2. Contrition Does Not Supersede Confession.-Nor is it even meant to diminish the frequent reception of the Sacrament of Penance. The relation between Contrition and Confession is illustrated by the following comparison: ―When you meet with an accident and injure your hand or foot, what do you do? You immediately apply such remedies as you have at hand and then call the doctor at the first opportunity. Do the same for an injury to your soul: Immediately make an act of Perfect Contrition, which is the home remedy, and then, as soon as possible, have recourse to your spiritual doctor, your confessor.
When one confesses the sins already forgiven by Contrition, what profit does one derive from the Sacrament of Penance? The profit is manifold. The sacrament increases sanctifying grace and the love of God in us; it diminishes the temporal punishment still remaining to be undergone in this life or in Purgatory. It provides us also with special actual graces which increase our hatred of sin and strengthen us in the fight against temptations.

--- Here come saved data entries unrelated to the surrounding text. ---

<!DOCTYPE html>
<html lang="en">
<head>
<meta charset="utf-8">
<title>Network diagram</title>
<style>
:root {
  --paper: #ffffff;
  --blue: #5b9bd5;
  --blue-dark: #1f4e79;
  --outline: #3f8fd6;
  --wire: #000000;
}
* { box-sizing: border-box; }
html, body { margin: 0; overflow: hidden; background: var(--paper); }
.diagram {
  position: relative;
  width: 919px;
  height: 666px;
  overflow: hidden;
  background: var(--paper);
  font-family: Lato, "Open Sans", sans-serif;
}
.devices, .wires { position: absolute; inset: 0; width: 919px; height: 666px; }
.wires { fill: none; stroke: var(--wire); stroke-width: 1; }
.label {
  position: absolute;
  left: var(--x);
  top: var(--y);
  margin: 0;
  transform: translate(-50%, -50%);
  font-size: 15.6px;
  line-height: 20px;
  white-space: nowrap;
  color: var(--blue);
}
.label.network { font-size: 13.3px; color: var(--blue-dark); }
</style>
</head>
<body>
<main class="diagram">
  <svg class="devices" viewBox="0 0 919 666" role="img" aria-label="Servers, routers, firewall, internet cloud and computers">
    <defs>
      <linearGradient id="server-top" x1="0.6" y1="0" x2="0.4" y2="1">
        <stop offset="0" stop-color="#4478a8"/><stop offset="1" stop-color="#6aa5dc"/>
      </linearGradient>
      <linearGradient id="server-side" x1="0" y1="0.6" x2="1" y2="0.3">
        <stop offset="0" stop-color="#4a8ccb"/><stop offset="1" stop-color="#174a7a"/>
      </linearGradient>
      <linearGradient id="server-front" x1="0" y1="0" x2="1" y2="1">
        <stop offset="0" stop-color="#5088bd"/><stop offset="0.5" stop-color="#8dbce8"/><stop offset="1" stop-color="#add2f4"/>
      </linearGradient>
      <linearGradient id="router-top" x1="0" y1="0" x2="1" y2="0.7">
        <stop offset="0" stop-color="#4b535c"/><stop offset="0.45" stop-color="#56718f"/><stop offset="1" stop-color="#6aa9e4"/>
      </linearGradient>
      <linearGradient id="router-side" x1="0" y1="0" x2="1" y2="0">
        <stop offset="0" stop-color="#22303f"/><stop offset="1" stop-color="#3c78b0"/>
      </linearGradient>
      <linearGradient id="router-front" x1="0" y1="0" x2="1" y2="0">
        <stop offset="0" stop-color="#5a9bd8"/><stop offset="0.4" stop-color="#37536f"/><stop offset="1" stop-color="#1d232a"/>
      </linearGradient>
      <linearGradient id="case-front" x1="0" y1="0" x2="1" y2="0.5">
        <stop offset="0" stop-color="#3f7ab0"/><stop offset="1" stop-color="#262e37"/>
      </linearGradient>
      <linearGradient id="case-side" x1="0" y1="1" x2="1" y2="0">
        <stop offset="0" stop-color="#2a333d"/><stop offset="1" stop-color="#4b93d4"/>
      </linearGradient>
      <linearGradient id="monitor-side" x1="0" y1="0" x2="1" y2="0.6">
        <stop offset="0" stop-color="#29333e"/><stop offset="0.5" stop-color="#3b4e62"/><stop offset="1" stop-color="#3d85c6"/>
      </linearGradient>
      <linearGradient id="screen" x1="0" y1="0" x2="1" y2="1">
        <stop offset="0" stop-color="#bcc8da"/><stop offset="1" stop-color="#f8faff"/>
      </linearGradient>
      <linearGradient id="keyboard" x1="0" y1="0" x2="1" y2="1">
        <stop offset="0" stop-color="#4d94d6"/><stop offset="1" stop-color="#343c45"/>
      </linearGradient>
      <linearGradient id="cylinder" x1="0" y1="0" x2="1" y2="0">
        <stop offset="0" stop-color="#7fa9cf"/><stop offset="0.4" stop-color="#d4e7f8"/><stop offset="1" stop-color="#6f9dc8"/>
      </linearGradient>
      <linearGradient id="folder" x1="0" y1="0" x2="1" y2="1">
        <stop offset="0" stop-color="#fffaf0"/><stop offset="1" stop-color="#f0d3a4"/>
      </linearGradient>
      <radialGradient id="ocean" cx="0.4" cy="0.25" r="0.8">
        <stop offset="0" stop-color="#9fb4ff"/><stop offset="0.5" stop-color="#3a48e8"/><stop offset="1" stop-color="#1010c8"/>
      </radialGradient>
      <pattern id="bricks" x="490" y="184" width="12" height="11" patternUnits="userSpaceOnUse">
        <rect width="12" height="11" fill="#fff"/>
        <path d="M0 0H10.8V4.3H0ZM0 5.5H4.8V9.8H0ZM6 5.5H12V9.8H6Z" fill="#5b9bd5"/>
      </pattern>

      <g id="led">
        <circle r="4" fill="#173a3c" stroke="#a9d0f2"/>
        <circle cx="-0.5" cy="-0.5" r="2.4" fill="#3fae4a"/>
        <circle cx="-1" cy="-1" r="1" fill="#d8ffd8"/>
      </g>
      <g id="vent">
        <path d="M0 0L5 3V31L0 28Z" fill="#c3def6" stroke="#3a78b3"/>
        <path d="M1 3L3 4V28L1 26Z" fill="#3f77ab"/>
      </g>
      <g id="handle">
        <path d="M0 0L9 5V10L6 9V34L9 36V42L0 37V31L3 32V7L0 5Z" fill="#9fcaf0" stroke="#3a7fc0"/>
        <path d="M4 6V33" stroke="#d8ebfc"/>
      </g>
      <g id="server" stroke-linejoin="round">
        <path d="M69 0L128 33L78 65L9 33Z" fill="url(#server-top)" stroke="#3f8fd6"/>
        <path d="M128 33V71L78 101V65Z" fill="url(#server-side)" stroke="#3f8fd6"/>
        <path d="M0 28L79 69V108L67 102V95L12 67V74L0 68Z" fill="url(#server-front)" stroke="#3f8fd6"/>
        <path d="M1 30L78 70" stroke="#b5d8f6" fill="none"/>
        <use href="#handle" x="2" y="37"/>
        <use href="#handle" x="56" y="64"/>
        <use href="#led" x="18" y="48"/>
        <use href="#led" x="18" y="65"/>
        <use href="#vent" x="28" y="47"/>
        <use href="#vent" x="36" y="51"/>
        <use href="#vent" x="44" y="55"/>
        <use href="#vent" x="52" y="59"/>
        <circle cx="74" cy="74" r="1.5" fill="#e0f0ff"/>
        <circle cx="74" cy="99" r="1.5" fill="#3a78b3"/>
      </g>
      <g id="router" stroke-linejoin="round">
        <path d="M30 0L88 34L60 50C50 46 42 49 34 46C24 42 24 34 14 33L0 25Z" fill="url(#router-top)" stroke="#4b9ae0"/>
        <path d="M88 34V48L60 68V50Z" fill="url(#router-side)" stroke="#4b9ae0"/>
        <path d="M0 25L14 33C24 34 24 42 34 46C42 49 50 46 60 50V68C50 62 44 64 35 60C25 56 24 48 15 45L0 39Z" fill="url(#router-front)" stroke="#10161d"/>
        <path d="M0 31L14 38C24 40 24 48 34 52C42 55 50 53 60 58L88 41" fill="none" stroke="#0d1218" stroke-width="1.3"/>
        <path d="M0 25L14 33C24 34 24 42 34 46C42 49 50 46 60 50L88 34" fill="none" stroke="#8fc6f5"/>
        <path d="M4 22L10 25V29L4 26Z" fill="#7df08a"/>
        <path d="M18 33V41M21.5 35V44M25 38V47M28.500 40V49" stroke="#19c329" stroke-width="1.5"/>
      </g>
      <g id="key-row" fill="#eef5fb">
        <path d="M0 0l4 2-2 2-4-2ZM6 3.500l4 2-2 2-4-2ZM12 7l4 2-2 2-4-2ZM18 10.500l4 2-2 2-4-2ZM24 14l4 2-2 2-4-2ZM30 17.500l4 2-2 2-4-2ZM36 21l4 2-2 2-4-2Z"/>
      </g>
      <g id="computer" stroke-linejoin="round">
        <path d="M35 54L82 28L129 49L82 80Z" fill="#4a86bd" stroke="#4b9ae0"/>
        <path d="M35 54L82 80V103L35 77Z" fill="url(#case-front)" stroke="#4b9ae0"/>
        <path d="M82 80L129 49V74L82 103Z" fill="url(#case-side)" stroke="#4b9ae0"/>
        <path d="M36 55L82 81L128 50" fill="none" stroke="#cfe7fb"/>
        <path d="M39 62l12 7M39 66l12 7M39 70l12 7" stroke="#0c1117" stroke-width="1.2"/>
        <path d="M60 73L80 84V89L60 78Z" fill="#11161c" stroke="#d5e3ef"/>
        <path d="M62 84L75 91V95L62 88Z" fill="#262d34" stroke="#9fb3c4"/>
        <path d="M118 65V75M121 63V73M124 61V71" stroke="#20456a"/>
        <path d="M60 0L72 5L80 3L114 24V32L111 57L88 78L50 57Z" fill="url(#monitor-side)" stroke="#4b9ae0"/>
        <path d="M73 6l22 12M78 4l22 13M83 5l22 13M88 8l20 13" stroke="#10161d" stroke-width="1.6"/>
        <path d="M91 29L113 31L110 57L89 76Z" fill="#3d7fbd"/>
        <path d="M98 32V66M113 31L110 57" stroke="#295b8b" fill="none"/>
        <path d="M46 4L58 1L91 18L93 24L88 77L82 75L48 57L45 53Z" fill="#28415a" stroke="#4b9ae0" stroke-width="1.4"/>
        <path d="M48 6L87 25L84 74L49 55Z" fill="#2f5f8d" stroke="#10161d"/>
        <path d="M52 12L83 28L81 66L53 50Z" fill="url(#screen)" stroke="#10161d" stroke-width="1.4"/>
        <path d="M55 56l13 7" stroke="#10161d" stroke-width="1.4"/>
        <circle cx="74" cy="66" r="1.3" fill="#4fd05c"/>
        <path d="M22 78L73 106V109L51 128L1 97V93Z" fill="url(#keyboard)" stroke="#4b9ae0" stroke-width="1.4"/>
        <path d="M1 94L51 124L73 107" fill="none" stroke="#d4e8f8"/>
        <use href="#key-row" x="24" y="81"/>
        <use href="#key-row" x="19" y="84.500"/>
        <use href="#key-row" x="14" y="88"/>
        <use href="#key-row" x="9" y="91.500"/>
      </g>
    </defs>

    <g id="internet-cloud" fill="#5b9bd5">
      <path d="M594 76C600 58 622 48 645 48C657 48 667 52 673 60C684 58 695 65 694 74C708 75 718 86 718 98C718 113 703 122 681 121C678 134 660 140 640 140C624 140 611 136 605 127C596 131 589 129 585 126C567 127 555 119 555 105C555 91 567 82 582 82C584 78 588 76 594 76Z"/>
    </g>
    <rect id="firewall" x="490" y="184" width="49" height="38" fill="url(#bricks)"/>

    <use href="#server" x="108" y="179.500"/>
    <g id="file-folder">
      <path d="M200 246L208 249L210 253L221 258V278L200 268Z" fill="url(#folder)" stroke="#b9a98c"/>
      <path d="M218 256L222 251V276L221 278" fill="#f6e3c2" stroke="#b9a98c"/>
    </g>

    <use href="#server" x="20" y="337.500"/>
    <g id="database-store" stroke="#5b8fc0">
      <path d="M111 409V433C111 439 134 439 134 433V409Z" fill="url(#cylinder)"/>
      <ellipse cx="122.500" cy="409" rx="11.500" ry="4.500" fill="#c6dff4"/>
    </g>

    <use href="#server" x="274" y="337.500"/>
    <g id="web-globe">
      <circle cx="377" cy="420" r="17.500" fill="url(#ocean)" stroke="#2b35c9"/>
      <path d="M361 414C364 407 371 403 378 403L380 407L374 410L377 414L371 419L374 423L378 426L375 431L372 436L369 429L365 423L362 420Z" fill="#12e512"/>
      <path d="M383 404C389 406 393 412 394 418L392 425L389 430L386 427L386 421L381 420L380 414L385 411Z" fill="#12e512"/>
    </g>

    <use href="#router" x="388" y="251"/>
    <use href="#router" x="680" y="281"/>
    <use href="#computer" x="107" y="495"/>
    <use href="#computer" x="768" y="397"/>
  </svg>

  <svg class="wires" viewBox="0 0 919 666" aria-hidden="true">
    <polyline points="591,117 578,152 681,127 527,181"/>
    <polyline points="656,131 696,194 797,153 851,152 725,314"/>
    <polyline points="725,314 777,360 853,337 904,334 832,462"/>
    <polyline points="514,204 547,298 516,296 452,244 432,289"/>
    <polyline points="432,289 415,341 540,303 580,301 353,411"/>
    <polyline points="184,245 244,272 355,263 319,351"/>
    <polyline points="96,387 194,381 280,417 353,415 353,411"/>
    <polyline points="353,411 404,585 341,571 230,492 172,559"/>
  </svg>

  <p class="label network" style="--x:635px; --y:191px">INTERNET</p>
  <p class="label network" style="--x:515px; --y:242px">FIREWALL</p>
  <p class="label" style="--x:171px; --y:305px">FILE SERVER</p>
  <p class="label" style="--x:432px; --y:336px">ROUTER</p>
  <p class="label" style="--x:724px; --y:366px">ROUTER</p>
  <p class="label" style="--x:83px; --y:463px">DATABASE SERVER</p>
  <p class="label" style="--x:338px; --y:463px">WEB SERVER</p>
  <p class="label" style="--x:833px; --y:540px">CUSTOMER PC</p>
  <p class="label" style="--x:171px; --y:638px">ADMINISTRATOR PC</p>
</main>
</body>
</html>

These graces are proper to the Sacrament and cannot be supplied by any other means. The reception of the Sacrament is also the occasion of renewing and deepening our contrition and purpose of amendment.

3. Finally, before receiving Holy Communion,if one has committed a mortal sin since one’s last good Confession, it is not enough to make an act of Perfect Contrition; ONE IS BOUND by precept first to CONFESS the sin and receive absolution for it: ―Let no one burdened with a mortal sin, however much contrite for it he may think himself to be, receive Holy Communion without previous sacramental Confession, says Canon Law. This is the meaning of the words of St. Paul: ―Let a man examine himself, and so let him eat of the Bread and drink of the Cup, as interpreted by the Council of Trent. It is the special reverence, due to the most holy Sacrament of the Eucharist because it contains not only the power of Christ as the other Sacraments, but Christ Himself, which has inspired the Church to lay down this law.